What happens if China goes the same way? According to the United States Energy Information Administration (EIA), China has the largest technically recoverable shale gas resources in the world. Yet, little is known about what might happen if these reserves were to be exploited – particularly for developing countries that are exporting gas to China.
Moreover, it’s clear that fracking and the ‘shale gas revolution’ could offer a major jolt to the geopolitics of energy – and have profound effects on economies of developing countries. I and some colleagues at ODI have been investigating the potential repercussions – outlined in a research paper launched this week.
Based on this research I see three major areas of potential change:
- Chinese production altering markets and prices, creating new risks for developing countries. Currently, China produces very little shale gas – about 200 million cubic meters or around 0.1% of its total consumption. However, this is likely to increase to 6.5 billion by 2015 according to the China government’s Shale Gas Development Guidance 2011 -2015. By 2020, shale gas production is projected to rapidly surge by ten-fold to 60-100 billion cubic meters. Such figure is still small comparing to about 295 billion cubic meters shale gas US produced in 2012. Assuming China continues to import 31.6% (2013 ratio) of its natural gas by 2020, China’s shale gas production would in effect reduce its natural gas imports by up to 40%. Moreover, one of the side benefits of the fracking is the production of other energy products such as tight oil and some of the same countries that may already be adversely affected by the US may be similarly affected if production in China also generates a similar magnitude of shock. Since many of China’s energy suppliers are developing countries, such risks are very significant and should not be overlooked.
- In the medium to long run, the fracking revolution has the potential to influence geopolitical outcomes by creating new winners and losers. Clearly, the US and China stand to benefit from more energy independence and therefore more energy security. In China’s case, there could be less friction in the South China Sea, which some believe was motivated by the underlying oil and gas fields. On the other hand, existing major energy producers stand to fall from their current market power. Organization of the Petroleum Exporting Countries (OPEC) even predicts that its market share for crude oil to fall from 41% in 2013 to 39% by the end of the decade, while production levels in the US and Canada continue to rise rapidly and it would be interesting to see to what extent such loss of market share could cause OPEC to lose its grip on international oil price.

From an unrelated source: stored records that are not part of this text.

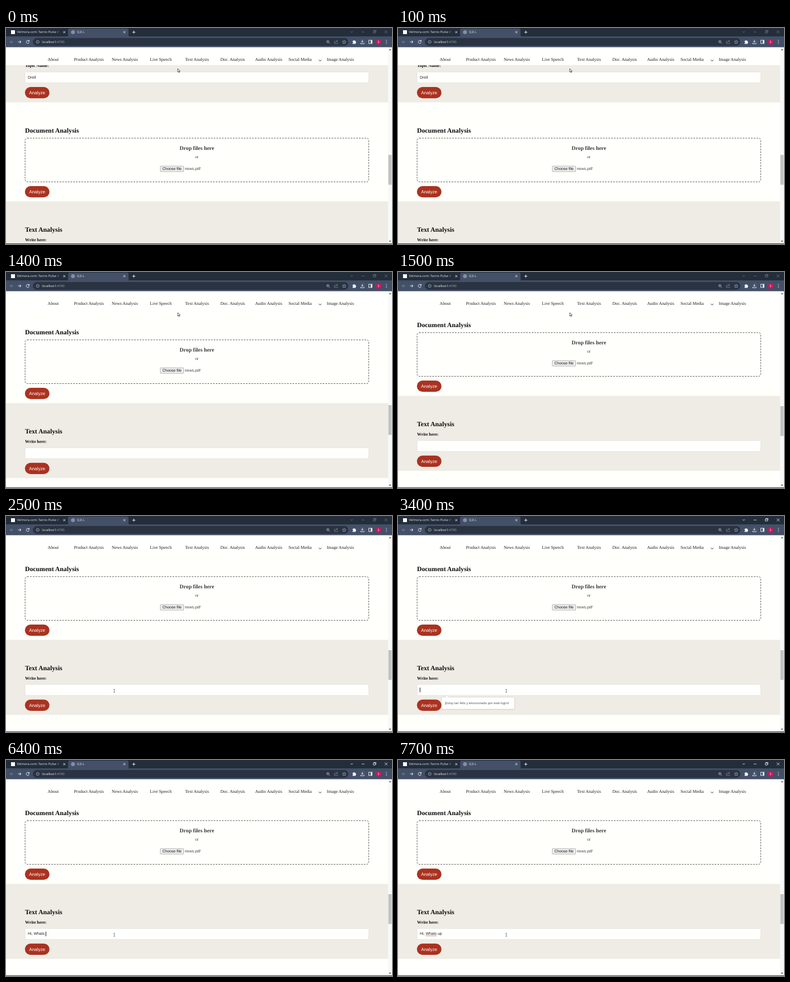
Animation, 690 px wide and 388 px high, one loop 8000 ms. Source, as an HTML page:

```html
<!DOCTYPE html>
<html lang="en">
<head>
<meta charset="utf-8">
<title>Text analysis demo</title>
<style>
  html, body { margin: 0; width: 100%; height: 100%; overflow: hidden; background: #fffffb; }
  svg { display: block; width: 690px; height: 388px; }
  text { white-space: pre; text-rendering: geometricPrecision; }
  .serif { font-family: "Liberation Serif", "Times New Roman", serif; }
  .sans { font-family: "Liberation Sans", Arial, sans-serif; }
  .ui { font-family: "Open Sans", sans-serif; }
  .line { fill: none; stroke: #e4e8ee; stroke-width: 1; }
  .thin { fill: none; stroke: #b4bcc8; stroke-width: .7; }
</style>
</head>
<body>
<svg viewBox="0 0 690 388" xmlns="http://www.w3.org/2000/svg">
  <defs>
    <clipPath id="view"><rect y="66.5" width="683" height="321"/></clipPath>
    <linearGradient id="tabFade" x1="0" x2="1">
      <stop offset="0" stop-color="#242d3a" stop-opacity="0"/>
      <stop offset="1" stop-color="#242d3a"/>
    </linearGradient>
    <filter id="shadow" x="-10%" y="-30%" width="120%" height="170%">
      <feDropShadow dx="0" dy=".5" stdDeviation="1.1" flood-opacity=".22"/>
    </filter>
  </defs>

  <rect width="690" height="388" fill="#fffffb"/>
  <g clip-path="url(#view)"><g id="page"></g></g>
  <g id="nav"><rect y="34" width="683" height="32.5" fill="#fffffd"/></g>
  <path d="M559.3 57.2l2.2 2.1 2.2-2.1" fill="none" stroke="#222" stroke-width="1"/>

  <g id="scrollbar">
    <rect x="683" y="34" width="7" height="354" fill="#f8f8f7"/>
    <path d="M684.5 40h4l-2-2.6zM684.5 382h4l-2 2.6z" fill="#555"/>
    <rect id="thumb" x="683.5" width="5.8" height="53.5" fill="#c1c1c0"/>
  </g>
  <rect y="387" width="690" height="1" fill="#34373c"/>

  <g id="browser">
    <rect width="690" height="16" fill="#242d3a"/>
    <rect y="15" width="690" height="19.5" fill="#435067"/>
    <path d="M108 15.5q3 0 3-3V4q0-3 3-3h102q3 0 3 3v8.5q0 3 3 3z" fill="#435067"/>
    <rect x="48" y="18" width="564" height="14" rx="7" fill="#2a3341"/>
    <rect x="9" y="4" width="7" height="7" fill="#fff"/>
    <circle cx="119.7" cy="7.5" r="3.5" fill="#8290a5"/>
    <text class="ui" x="19.5" y="9.4" font-size="5.75" fill="#e6e9ee">Velmora.com: Tarnix Pulse 4 Fit</text>
    <rect x="88" y="2" width="9" height="12" fill="url(#tabFade)"/>
    <rect x="97" y="2" width="11" height="12" fill="#242d3a"/>
    <text class="ui" x="127" y="9.4" font-size="5.6" fill="#f0f3f6">Q.E.L</text>
    <text class="ui" x="64.3" y="27.1" font-size="5.75" fill="#f1f3f5">localbox1<tspan fill="#a4adba">:4700</tspan></text>
    <path class="line" d="M102.4 5.7l3.6 3.6m0-3.6l-3.6 3.6M209.8 5.7l3.6 3.6m0-3.6l-3.6 3.6M225.7 7.5h5.6m-2.8-2.8v5.6"/>
    <path class="line" d="M13 25H7.5m2.6-2.6L7.5 25l2.6 2.6" style="stroke:#7b8799"/>
    <path class="line" d="M21.5 25H27m-2.6-2.6L27 25l-2.6 2.6"/>
    <path class="line" d="M41 23.3a2.7 2.7 0 1 0 .5 2.4M41.5 21.8v2.3h-2.3"/>
    <g class="thin">
      <circle cx="56.7" cy="25" r="2.6"/><path d="M56.7 24.5v2m0-3.2v.6"/>
      <circle cx="575.3" cy="24.5" r="2.2"/><path d="M577 26.2l2.2 2.2M574.2 24.5h2.2m-1.1-1.1v2.2"/>
      <path d="M588.5 23.5h-1.3v4.5h5.8v-1.5M589 26q.2-2.6 3.3-2.8m-1.3-1.6l1.9 1.6-1.9 1.7" stroke="#8a94a4"/>
      <path d="M604.5 21.9l.9 2.1 2.3.2-1.8 1.5.6 2.3-2-1.2-2 1.2.6-2.3-1.8-1.5 2.3-.2z"/>
    </g>
    <path class="line" d="M637 21.5v4.2m-2-1.9l2 2 2-2m-5.2 3v1.4h6.4v-1.4"/>
    <rect class="line" x="648.5" y="22" width="5.8" height="5.8"/>
    <path d="M619.5 23h1.6a1.1 1.1 0 0 1 2.2 0h1.7v1.7a1.1 1.1 0 0 1 0 2.2v1.6h-5.5v-1.8a1 1 0 0 0 0-2zM652 22h2.3v5.8H652z" fill="#eef1f5"/>
    <circle cx="666" cy="25" r="5" fill="#c9185b"/>
    <text class="ui" x="666" y="27" font-size="5.5" fill="#fff" text-anchor="middle">S</text>
    <path d="M680 22.2v.01m0 2.8v.01m0 2.8v.01" stroke="#eef1f5" stroke-width="1.4" stroke-linecap="round"/>
    <g id="controls" fill="none" stroke-width=".8">
      <path d="M615.8 6l2.2 2.1L620.2 6M635.8 7.2h5M677 4.5l5 5m0-5l-5 5"/>
      <path d="M656.5 5.5h3.6v3.6h-3.6zM657.7 5.3v-1h3.6v3.6h-1"/>
    </g>
  </g>

  <g id="popup">
    <path d="M80 326h4l3.5-3 3.5 3h115q2 0 2 2v16.5q0 2-2 2H80q-2 0-2-2V328q0-2 2-2z" fill="#fffffe" filter="url(#shadow)"/>
    <text class="ui" x="83.5" y="338.2" font-size="5.6" fill="#3c4047">¡Estoy tan feliz y emocionado por este logro!</text>
  </g>
  <path id="arrow" d="M0 0v6.2l1.4-1.3 1 2.2 1-.5-1-2.1h2z" fill="#fff" stroke="#222" stroke-width=".7"/>
  <path id="ibeam" d="M-1.4-2.7h2.8M0-2.7v5.4M-1.4 2.7h2.8" transform="translate(193.5 314)" fill="none" stroke="#444" stroke-width=".6"/>
</svg>

<script>
const LOOP = 8000, SCROLL_END = 89;
const $ = id => document.getElementById(id);

function add(parent, tag, attrs, content = '') {
  const node = document.createElementNS('http://www.w3.org/2000/svg', tag);
  for (const key in attrs) node.setAttribute(key, attrs[key]);
  node.textContent = content;
  parent.append(node);
  return node;
}

function label(parent, content, x, y, size, attrs = {}) {
  return add(parent, 'text', { class: 'serif', x, y, 'font-size': size, fill: '#0c0c0c', ...attrs }, content);
}

const page = $('page');
const bold = { 'font-weight': 'bold' };
const sans = { class: 'sans', fill: '#222' };

function band(y, height) {
  add(page, 'rect', { y, width: 683, height, fill: '#efebe5' });
}

function button(y) {
  add(page, 'rect', { x: 33.8, y, width: 43.9, height: 20.2, rx: 10.1, fill: '#aa3220' });
  label(page, 'Analyze', 55.6, y + 12.8, 8.15, { class: 'sans', fill: '#fff', 'text-anchor': 'middle' });
}

// A captioned input with its button; returns the input's text node.
function field(caption, y, value) {
  label(page, caption, 34, y - 8.6, 7.83, bold);
  add(page, 'rect', { x: 34, y, width: 614.5, height: 19.5, rx: 1, fill: '#fffffd', stroke: '#dcdad5', 'stroke-width': .6 });
  button(y + 27);
  return label(page, value, 39, y + 11.7, 6.95, sans);
}

band(0, 133.5);
field('Topic Name:', 79, 'Drell');

label(page, 'Document Analysis', 34, 187.8, 11.75, bold);
add(page, 'rect', { x: 34.1, y: 197.9, width: 614.3, height: 78.5, rx: 4, fill: 'none', stroke: '#555', 'stroke-width': .98, 'stroke-dasharray': '2.94 1.96' });
label(page, 'Drop files here', 341.2, 219.4, 9.85, { ...bold, fill: '#3c3c3c', 'text-anchor': 'middle' });
label(page, 'or', 341.2, 233.9, 7.83, { fill: '#444', 'text-anchor': 'middle' });
add(page, 'rect', { x: 275.9, y: 248.1, width: 41.6, height: 9.9, rx: 1, fill: '#efefef', stroke: '#868686', 'stroke-width': .6 });
label(page, 'Choose file', 279.4, 255.3, 6.9, { ...sans, fill: '#111' });
label(page, 'news.pdf', 319.6, 255.3, 7, { ...sans, fill: '#444' });
button(284.1);

band(311.5, 134.7);
label(page, 'Text Analysis', 34, 365.8, 11.75, bold);
const typed = field('Write here:', 391.7, '');
const squiggle = add(page, 'path', {
  d: 'M49.5 404.8' + 'q.6-1 1.2 0t1.2 0'.repeat(8),
  fill: 'none', stroke: '#e0302c', 'stroke-width': .7
});
const caret = add(page, 'rect', { y: 397.3, width: 1, height: 8.2, fill: '#111' });

[['About', 74.5], ['Product Analysis', 121.5], ['News Analysis', 189], ['Live Speech', 257.2],
 ['Text Analysis', 320], ['Doc. Analysis', 383.2], ['Audio Analysis', 445.2],
 ['Social Media', 505], ['Image Analysis', 573.5]]
  .forEach(([name, x]) => label($('nav'), name, x, 59, 7.83, { fill: '#1c1c1c' }));

// Value of the last [time, value] step reached.
function stepAt(steps, t) {
  return steps.reduce((value, [start, next]) => t >= start ? next : value, steps[0][1]);
}

const scrolling = [[0, 0], [1300, 45], [1400, 76], [1500, SCROLL_END]];
const typing = [[0, ''], [4300, 'H'], [4400, 'Hi'], [5300, 'Hi, W'], [5900, 'Hi, Wh'], [6000, 'Hi, Wha'],
  [6100, 'Hi, What'], [6200, 'Hi, Whats'], [6400, 'Hi, Whats '], [7100, 'Hi, Whats up']];
const popupFade = [[0, 0], [2800, 0], [2900, .35], [3000, .75], [3100, 1], [4300, .5], [4400, 0]];
const arrowSpots = [[0, [307, 73]], [2400, [232, 246]]];

function show(node, visible) {
  node.style.display = visible ? '' : 'none';
}

function render(t) {
  const scroll = stepAt(scrolling, t);
  page.setAttribute('transform', `translate(0 ${-scroll})`);
  $('thumb').setAttribute('y', 228 + 13 * scroll / SCROLL_END);

  $('controls').setAttribute('stroke', t < 2800 ? '#707987' : '#f2f4f6');
  $('arrow').setAttribute('transform', `translate(${stepAt(arrowSpots, t)})`);
  show($('arrow'), t < 2500);
  show($('ibeam'), t >= 2500);
  $('popup').setAttribute('opacity', stepAt(popupFade, t));

  typed.textContent = stepAt(typing, t);
  caret.setAttribute('x', 38.8 + typed.getComputedTextLength());
  show(caret, t >= 3400 && t < 7700);
  show(squiggle, t >= 7100);
}

const start = performance.now();
function tick() {
  render((performance.now() - start) % LOOP);
  requestAnimationFrame(tick);
}
tick();
</script>
</body>
</html>
```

- Russia is also likely to suffer some of the largest negative consequences of shale gas exploration, as 40% of its fiscal revenue comes from oil and gas exports. Russia uses its strong position as an energy exporter to influence politics abroad and strengthen its own position, as in the Ukrainian crisis. At the moment, Ukraine is anticipating a steep rise in the price of Russian energy imports with the possibility of further disruption to supply. Europe’s reliance on Russian energy have weakened its position to levy sanctions and subsequently led to calls to diversify energy sources. This could well incentivise some of the EU member states to develop its own fracking program in the near future.
If global policy-makers are to respond to these changes, they’re going to need to account for such risks and opportunities in their future projections. Of course, these risks can come from different channels and sources – economic, geopolitical and environmental. ODI’s latest Shock Watch bulletin examines some of these risks and opportunities for developing countries.